* WHAT THIS TASK INVOLVES *
Once you have read the records below, print them again exactly as they stand.
───
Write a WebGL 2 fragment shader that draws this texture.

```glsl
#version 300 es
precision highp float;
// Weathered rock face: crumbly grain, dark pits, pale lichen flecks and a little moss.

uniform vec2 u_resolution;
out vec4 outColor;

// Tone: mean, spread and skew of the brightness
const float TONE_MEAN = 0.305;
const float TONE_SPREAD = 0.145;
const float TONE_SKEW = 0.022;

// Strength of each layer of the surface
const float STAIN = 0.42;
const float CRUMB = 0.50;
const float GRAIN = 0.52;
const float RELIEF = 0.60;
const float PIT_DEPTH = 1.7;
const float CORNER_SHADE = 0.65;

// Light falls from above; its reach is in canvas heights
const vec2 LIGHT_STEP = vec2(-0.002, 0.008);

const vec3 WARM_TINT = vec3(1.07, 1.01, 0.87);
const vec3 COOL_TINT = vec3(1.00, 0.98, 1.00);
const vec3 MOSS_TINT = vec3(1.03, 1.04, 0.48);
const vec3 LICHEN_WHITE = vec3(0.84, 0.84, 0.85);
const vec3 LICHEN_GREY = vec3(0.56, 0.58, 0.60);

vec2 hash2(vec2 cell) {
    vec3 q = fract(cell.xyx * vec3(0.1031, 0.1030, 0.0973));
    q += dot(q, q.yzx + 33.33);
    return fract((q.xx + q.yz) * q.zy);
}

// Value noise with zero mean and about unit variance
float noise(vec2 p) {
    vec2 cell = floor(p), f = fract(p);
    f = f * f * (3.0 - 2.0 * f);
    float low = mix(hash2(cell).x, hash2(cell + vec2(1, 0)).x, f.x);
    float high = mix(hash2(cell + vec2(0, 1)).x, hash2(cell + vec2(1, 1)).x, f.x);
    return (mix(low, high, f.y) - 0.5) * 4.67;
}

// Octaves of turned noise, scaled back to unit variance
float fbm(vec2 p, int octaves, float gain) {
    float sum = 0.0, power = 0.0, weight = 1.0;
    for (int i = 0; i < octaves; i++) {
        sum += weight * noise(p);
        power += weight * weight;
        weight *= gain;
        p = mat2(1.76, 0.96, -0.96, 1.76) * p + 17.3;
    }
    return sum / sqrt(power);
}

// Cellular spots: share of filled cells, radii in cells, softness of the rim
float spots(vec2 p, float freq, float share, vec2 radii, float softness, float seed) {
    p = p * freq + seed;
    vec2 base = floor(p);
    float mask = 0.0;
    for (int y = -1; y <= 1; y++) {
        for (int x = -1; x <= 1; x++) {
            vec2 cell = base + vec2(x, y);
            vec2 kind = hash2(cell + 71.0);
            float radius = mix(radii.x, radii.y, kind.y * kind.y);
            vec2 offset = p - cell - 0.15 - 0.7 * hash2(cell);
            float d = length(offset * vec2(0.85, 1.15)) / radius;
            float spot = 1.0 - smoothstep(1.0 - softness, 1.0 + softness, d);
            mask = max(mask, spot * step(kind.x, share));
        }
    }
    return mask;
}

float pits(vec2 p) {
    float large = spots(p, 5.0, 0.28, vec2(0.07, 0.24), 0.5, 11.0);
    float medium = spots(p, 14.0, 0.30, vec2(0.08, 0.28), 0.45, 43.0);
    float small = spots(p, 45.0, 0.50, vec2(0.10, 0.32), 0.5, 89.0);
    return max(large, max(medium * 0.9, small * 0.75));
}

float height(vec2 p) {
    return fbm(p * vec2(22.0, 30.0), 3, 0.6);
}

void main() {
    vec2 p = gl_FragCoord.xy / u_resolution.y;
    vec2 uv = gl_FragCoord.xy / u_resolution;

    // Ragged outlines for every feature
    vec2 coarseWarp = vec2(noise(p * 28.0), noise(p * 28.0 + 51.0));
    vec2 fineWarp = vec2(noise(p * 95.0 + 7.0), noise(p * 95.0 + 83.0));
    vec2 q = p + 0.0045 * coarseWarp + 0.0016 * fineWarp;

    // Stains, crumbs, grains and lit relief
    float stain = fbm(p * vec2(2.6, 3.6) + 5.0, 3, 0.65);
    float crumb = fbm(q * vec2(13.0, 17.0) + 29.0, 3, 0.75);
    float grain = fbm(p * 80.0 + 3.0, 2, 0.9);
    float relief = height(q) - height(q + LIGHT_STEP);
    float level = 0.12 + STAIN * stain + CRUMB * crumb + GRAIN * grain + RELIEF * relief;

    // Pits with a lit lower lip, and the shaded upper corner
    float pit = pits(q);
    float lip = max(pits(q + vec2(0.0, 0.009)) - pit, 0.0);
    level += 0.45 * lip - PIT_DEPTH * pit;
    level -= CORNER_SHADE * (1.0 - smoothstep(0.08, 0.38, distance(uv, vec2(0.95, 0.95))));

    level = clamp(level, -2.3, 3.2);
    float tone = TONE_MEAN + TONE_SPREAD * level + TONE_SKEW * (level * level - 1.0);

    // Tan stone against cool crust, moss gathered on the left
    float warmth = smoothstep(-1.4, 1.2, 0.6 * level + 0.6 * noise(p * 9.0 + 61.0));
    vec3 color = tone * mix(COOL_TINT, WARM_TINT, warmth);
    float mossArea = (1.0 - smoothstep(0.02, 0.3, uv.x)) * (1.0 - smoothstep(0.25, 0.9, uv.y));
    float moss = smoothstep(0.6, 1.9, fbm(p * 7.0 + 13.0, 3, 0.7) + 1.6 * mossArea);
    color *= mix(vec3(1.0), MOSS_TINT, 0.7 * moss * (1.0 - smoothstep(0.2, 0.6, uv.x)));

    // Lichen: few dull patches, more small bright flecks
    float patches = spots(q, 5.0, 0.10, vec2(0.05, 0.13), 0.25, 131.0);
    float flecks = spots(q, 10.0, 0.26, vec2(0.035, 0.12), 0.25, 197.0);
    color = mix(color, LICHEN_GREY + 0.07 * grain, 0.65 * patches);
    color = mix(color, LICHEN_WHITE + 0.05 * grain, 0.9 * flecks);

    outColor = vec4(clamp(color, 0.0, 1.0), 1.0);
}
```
───
* REPLY *
Write a WebGL 2 fragment shader that draws this texture.

```glsl
#version 300 es
precision highp float;
// Weathered rock face: crumbly grain, dark pits, pale lichen flecks and a little moss.

uniform vec2 u_resolution;
out vec4 outColor;

// Tone: mean, spread and skew of the brightness
const float TONE_MEAN = 0.305;
const float TONE_SPREAD = 0.145;
const float TONE_SKEW = 0.022;

// Strength of each layer of the surface
const float STAIN = 0.42;
const float CRUMB = 0.50;
const float GRAIN = 0.52;
const float RELIEF = 0.60;
const float PIT_DEPTH = 1.7;
const float CORNER_SHADE = 0.65;

// Light falls from above; its reach is in canvas heights
const vec2 LIGHT_STEP = vec2(-0.002, 0.008);

const vec3 WARM_TINT = vec3(1.07, 1.01, 0.87);
const vec3 COOL_TINT = vec3(1.00, 0.98, 1.00);
const vec3 MOSS_TINT = vec3(1.03, 1.04, 0.48);
const vec3 LICHEN_WHITE = vec3(0.84, 0.84, 0.85);
const vec3 LICHEN_GREY = vec3(0.56, 0.58, 0.60);

vec2 hash2(vec2 cell) {
    vec3 q = fract(cell.xyx * vec3(0.1031, 0.1030, 0.0973));
    q += dot(q, q.yzx + 33.33);
    return fract((q.xx + q.yz) * q.zy);
}

// Value noise with zero mean and about unit variance
float noise(vec2 p) {
    vec2 cell = floor(p), f = fract(p);
    f = f * f * (3.0 - 2.0 * f);
    float low = mix(hash2(cell).x, hash2(cell + vec2(1, 0)).x, f.x);
    float high = mix(hash2(cell + vec2(0, 1)).x, hash2(cell + vec2(1, 1)).x, f.x);
    return (mix(low, high, f.y) - 0.5) * 4.67;
}

// Octaves of turned noise, scaled back to unit variance
float fbm(vec2 p, int octaves, float gain) {
    float sum = 0.0, power = 0.0, weight = 1.0;
    for (int i = 0; i < octaves; i++) {
        sum += weight * noise(p);
        power += weight * weight;
        weight *= gain;
        p = mat2(1.76, 0.96, -0.96, 1.76) * p + 17.3;
    }
    return sum / sqrt(power);
}

// Cellular spots: share of filled cells, radii in cells, softness of the rim
float spots(vec2 p, float freq, float share, vec2 radii, float softness, float seed) {
    p = p * freq + seed;
    vec2 base = floor(p);
    float mask = 0.0;
    for (int y = -1; y <= 1; y++) {
        for (int x = -1; x <= 1; x++) {
            vec2 cell = base + vec2(x, y);
            vec2 kind = hash2(cell + 71.0);
            float radius = mix(radii.x, radii.y, kind.y * kind.y);
            vec2 offset = p - cell - 0.15 - 0.7 * hash2(cell);
            float d = length(offset * vec2(0.85, 1.15)) / radius;
            float spot = 1.0 - smoothstep(1.0 - softness, 1.0 + softness, d);
            mask = max(mask, spot * step(kind.x, share));
        }
    }
    return mask;
}

float pits(vec2 p) {
    float large = spots(p, 5.0, 0.28, vec2(0.07, 0.24), 0.5, 11.0);
    float medium = spots(p, 14.0, 0.30, vec2(0.08, 0.28), 0.45, 43.0);
    float small = spots(p, 45.0, 0.50, vec2(0.10, 0.32), 0.5, 89.0);
    return max(large, max(medium * 0.9, small * 0.75));
}

float height(vec2 p) {
    return fbm(p * vec2(22.0, 30.0), 3, 0.6);
}

void main() {
    vec2 p = gl_FragCoord.xy / u_resolution.y;
    vec2 uv = gl_FragCoord.xy / u_resolution;

    // Ragged outlines for every feature
    vec2 coarseWarp = vec2(noise(p * 28.0), noise(p * 28.0 + 51.0));
    vec2 fineWarp = vec2(noise(p * 95.0 + 7.0), noise(p * 95.0 + 83.0));
    vec2 q = p + 0.0045 * coarseWarp + 0.0016 * fineWarp;

    // Stains, crumbs, grains and lit relief
    float stain = fbm(p * vec2(2.6, 3.6) + 5.0, 3, 0.65);
    float crumb = fbm(q * vec2(13.0, 17.0) + 29.0, 3, 0.75);
    float grain = fbm(p * 80.0 + 3.0, 2, 0.9);
    float relief = height(q) - height(q + LIGHT_STEP);
    float level = 0.12 + STAIN * stain + CRUMB * crumb + GRAIN * grain + RELIEF * relief;

    // Pits with a lit lower lip, and the shaded upper corner
    float pit = pits(q);
    float lip = max(pits(q + vec2(0.0, 0.009)) - pit, 0.0);
    level += 0.45 * lip - PIT_DEPTH * pit;
    level -= CORNER_SHADE * (1.0 - smoothstep(0.08, 0.38, distance(uv, vec2(0.95, 0.95))));

    level = clamp(level, -2.3, 3.2);
    float tone = TONE_MEAN + TONE_SPREAD * level + TONE_SKEW * (level * level - 1.0);

    // Tan stone against cool crust, moss gathered on the left
    float warmth = smoothstep(-1.4, 1.2, 0.6 * level + 0.6 * noise(p * 9.0 + 61.0));
    vec3 color = tone * mix(COOL_TINT, WARM_TINT, warmth);
    float mossArea = (1.0 - smoothstep(0.02, 0.3, uv.x)) * (1.0 - smoothstep(0.25, 0.9, uv.y));
    float moss = smoothstep(0.6, 1.9, fbm(p * 7.0 + 13.0, 3, 0.7) + 1.6 * mossArea);
    color *= mix(vec3(1.0), MOSS_TINT, 0.7 * moss * (1.0 - smoothstep(0.2, 0.6, uv.x)));

    // Lichen: few dull patches, more small bright flecks
    float patches = spots(q, 5.0, 0.10, vec2(0.05, 0.13), 0.25, 131.0);
    float flecks = spots(q, 10.0, 0.26, vec2(0.035, 0.12), 0.25, 197.0);
    color = mix(color, LICHEN_GREY + 0.07 * grain, 0.65 * patches);
    color = mix(color, LICHEN_WHITE + 0.05 * grain, 0.9 * flecks);

    outColor = vec4(clamp(color, 0.0, 1.0), 1.0);
}
```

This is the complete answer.